The Gemara (Ta'anit 31a), explains that on Tu b'Av, 'the daughter of the king borrows garments from the daughter of the High Priest, the daughter of the High Priest from the daughter of the deputy High Priest, the daughter of the deputy High Priest from the daughter of the Anointed for Battle and the daughter of the Anointed for Battle from the daughter of an ordinary priest, and all Israel borrow from one another, so as not to put to shame any one who may not possess new garments. All garments were immersed in the mikve, including new garments (which do not require ritual immersion) so as not to embarrass those who could not afford new garments.
The first part of the process of healing from the devastation of the Pilegesh b'Giv'ah is in addressing the way the women look at themselves. This is why they trade their clothes.
The key theme of this Torah is no embarrassment. The Gemara then goes on to describe the celebration of Tu b'Av, in which all the maidens danced in circles in the vineyards, and the men looking for wives found them there.

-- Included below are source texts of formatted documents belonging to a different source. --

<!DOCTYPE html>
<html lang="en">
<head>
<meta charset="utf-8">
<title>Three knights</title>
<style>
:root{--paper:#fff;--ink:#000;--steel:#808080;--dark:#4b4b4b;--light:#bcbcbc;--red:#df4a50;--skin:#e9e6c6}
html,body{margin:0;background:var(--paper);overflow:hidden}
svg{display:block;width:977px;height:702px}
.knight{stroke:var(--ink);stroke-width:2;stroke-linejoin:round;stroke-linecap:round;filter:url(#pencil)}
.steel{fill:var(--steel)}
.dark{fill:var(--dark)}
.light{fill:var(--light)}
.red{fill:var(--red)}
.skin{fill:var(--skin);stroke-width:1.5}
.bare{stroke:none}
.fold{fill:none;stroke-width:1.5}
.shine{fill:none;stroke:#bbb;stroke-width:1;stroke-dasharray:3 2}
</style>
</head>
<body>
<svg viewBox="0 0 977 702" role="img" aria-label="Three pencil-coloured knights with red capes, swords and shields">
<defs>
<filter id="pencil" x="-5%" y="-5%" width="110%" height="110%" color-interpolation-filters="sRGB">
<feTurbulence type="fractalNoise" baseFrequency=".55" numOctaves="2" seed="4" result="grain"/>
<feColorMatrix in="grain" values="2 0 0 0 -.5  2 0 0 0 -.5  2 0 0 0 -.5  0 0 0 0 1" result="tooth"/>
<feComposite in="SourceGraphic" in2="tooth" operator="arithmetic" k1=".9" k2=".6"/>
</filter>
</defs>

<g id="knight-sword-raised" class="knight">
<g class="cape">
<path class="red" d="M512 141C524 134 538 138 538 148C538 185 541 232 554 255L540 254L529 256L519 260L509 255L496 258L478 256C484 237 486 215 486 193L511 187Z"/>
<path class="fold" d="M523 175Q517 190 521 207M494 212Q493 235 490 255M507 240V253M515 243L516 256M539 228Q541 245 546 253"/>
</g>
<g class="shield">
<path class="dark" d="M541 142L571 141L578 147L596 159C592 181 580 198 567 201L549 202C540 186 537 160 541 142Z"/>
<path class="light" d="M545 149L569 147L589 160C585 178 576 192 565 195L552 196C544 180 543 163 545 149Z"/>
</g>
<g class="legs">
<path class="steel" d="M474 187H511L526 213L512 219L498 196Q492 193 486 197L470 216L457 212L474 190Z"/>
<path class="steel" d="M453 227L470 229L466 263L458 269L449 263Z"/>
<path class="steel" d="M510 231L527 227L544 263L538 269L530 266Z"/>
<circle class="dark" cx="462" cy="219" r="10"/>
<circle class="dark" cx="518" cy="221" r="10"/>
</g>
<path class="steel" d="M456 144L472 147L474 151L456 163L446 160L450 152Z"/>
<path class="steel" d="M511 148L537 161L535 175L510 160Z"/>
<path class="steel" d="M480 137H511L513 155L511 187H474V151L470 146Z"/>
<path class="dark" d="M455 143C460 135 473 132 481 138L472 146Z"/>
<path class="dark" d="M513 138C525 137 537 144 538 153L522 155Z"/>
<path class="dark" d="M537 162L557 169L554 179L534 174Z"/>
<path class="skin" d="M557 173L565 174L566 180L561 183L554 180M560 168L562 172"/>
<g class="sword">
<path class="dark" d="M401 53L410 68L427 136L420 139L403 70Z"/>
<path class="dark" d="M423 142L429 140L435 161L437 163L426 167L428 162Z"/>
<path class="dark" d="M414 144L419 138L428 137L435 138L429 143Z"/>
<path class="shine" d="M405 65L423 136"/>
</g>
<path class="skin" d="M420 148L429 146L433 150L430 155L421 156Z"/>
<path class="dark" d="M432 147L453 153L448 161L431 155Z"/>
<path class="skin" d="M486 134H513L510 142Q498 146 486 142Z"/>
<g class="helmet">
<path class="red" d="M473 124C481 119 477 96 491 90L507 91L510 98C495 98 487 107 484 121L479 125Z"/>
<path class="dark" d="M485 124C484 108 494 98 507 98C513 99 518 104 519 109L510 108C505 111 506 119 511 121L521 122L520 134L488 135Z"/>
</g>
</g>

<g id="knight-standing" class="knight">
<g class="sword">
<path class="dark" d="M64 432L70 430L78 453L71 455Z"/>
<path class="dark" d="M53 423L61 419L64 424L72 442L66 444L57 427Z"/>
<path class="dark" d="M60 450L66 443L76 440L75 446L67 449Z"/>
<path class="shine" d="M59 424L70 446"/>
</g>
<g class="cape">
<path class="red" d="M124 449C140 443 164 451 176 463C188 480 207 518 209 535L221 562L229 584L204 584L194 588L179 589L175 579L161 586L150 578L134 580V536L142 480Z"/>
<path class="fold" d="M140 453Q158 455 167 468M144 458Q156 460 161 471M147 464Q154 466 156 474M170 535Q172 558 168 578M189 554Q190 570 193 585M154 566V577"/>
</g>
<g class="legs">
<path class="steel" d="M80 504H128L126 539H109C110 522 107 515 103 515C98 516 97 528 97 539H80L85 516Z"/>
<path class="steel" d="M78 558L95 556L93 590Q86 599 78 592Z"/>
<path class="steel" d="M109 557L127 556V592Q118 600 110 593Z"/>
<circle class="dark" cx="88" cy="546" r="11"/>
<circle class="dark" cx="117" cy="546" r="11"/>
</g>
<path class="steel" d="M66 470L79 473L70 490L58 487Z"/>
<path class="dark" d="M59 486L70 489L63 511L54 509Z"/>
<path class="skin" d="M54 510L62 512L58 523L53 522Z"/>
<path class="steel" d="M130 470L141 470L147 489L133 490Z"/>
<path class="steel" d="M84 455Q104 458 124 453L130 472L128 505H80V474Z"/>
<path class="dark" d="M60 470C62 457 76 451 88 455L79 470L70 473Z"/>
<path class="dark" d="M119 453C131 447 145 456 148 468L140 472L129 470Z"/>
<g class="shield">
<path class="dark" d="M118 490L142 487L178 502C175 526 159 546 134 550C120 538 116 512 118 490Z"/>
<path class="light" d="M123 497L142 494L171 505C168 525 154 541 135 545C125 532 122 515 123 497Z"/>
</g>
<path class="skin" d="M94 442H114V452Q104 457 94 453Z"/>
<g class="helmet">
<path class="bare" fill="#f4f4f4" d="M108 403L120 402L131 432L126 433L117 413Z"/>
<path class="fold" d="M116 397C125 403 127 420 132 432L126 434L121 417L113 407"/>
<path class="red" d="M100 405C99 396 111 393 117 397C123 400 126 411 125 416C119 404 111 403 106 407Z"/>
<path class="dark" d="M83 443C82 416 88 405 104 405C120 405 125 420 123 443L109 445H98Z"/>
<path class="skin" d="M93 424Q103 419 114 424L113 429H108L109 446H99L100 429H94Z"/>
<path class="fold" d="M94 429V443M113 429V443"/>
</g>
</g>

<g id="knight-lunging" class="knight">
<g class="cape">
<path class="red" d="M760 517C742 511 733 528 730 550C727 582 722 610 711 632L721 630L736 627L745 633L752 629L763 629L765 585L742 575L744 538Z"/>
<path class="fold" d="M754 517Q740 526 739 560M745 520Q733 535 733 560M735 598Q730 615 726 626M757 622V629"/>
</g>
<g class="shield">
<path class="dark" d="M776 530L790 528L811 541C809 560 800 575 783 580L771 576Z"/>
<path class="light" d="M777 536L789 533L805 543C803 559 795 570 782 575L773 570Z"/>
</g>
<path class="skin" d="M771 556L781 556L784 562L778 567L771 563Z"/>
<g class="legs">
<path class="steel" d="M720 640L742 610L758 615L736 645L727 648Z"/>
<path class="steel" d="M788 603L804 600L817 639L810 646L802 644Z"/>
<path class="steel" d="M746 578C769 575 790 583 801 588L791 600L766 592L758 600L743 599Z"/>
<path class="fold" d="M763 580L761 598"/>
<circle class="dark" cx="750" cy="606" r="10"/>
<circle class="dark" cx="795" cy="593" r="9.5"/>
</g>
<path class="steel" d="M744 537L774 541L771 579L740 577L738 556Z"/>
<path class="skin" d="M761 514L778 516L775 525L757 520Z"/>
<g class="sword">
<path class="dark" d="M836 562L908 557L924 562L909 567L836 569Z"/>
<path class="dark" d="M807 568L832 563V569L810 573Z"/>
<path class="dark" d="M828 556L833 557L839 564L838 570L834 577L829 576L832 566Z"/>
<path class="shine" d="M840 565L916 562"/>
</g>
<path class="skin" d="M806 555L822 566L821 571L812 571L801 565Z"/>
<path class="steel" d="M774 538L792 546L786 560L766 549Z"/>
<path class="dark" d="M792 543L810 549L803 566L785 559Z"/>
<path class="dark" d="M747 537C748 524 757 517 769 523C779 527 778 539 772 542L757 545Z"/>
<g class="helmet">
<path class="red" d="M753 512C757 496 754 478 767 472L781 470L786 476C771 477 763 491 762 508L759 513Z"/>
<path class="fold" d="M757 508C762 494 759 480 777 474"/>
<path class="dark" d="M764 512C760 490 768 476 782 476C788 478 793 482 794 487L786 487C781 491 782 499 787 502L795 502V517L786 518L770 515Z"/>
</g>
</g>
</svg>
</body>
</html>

Each woman instructed the men to focus on the essence of the individual woman, and not to compare her with other women: 'The beautiful amongst them called out, Set your eyes on beauty….those of them who came of noble familiies called out, Look for a good family….the ugly ones amongst them called out, Carry off your purchase in the name of Heaven, only on one condition that you adorn us with jewels of gold.
In this Gemara, the women act as if they are in a Greek chorus. We hear their voice. They speak, and the men are silent. In learning how to look at a women's essence, the men become the outer garment of the tikkun/healing of the Pilegesh b'Giv'ah.
The first step in the healing of this wound, which was caused by women being victimized by the way men look at them, is to not take anything for granted. The concubine's husband and her father viewed her as the lowest form of chattel - as a piece of meat to be carved. Once they change the way they look at themselves, the women can change the way the men look at them, and this is what brings Meshiach into the world.
Each woman is saying, 'I am different from them. Value me for who I am.' The 'dancing circle' of these women is the antidote to judging oneself by comparison, and it is the harbinger of the 'dancing circle' of Mashiach, of which the Ishbitzer says, everyone is equidistant from God, and everyone is also unequal.
The Tractate Ta'anith ends with a great Messianic vision, tying Tisha b'Av to the Meshiach: 'Ulla Bira'ah said in the name of R. Eleazer: In the days to come the Holy One, blessed be He, will hold a dancing circle for the righteous and He will sit in their midst in the Garden of Eden and every one of them will point with his finger towards Him, as it is said (Isaiah 15:9) And it shall be said in that day, Lo, this is our God, for whom we waited, that He might save us; this is the Lord for whom we waited, we will be glad and rejoice in His salvation.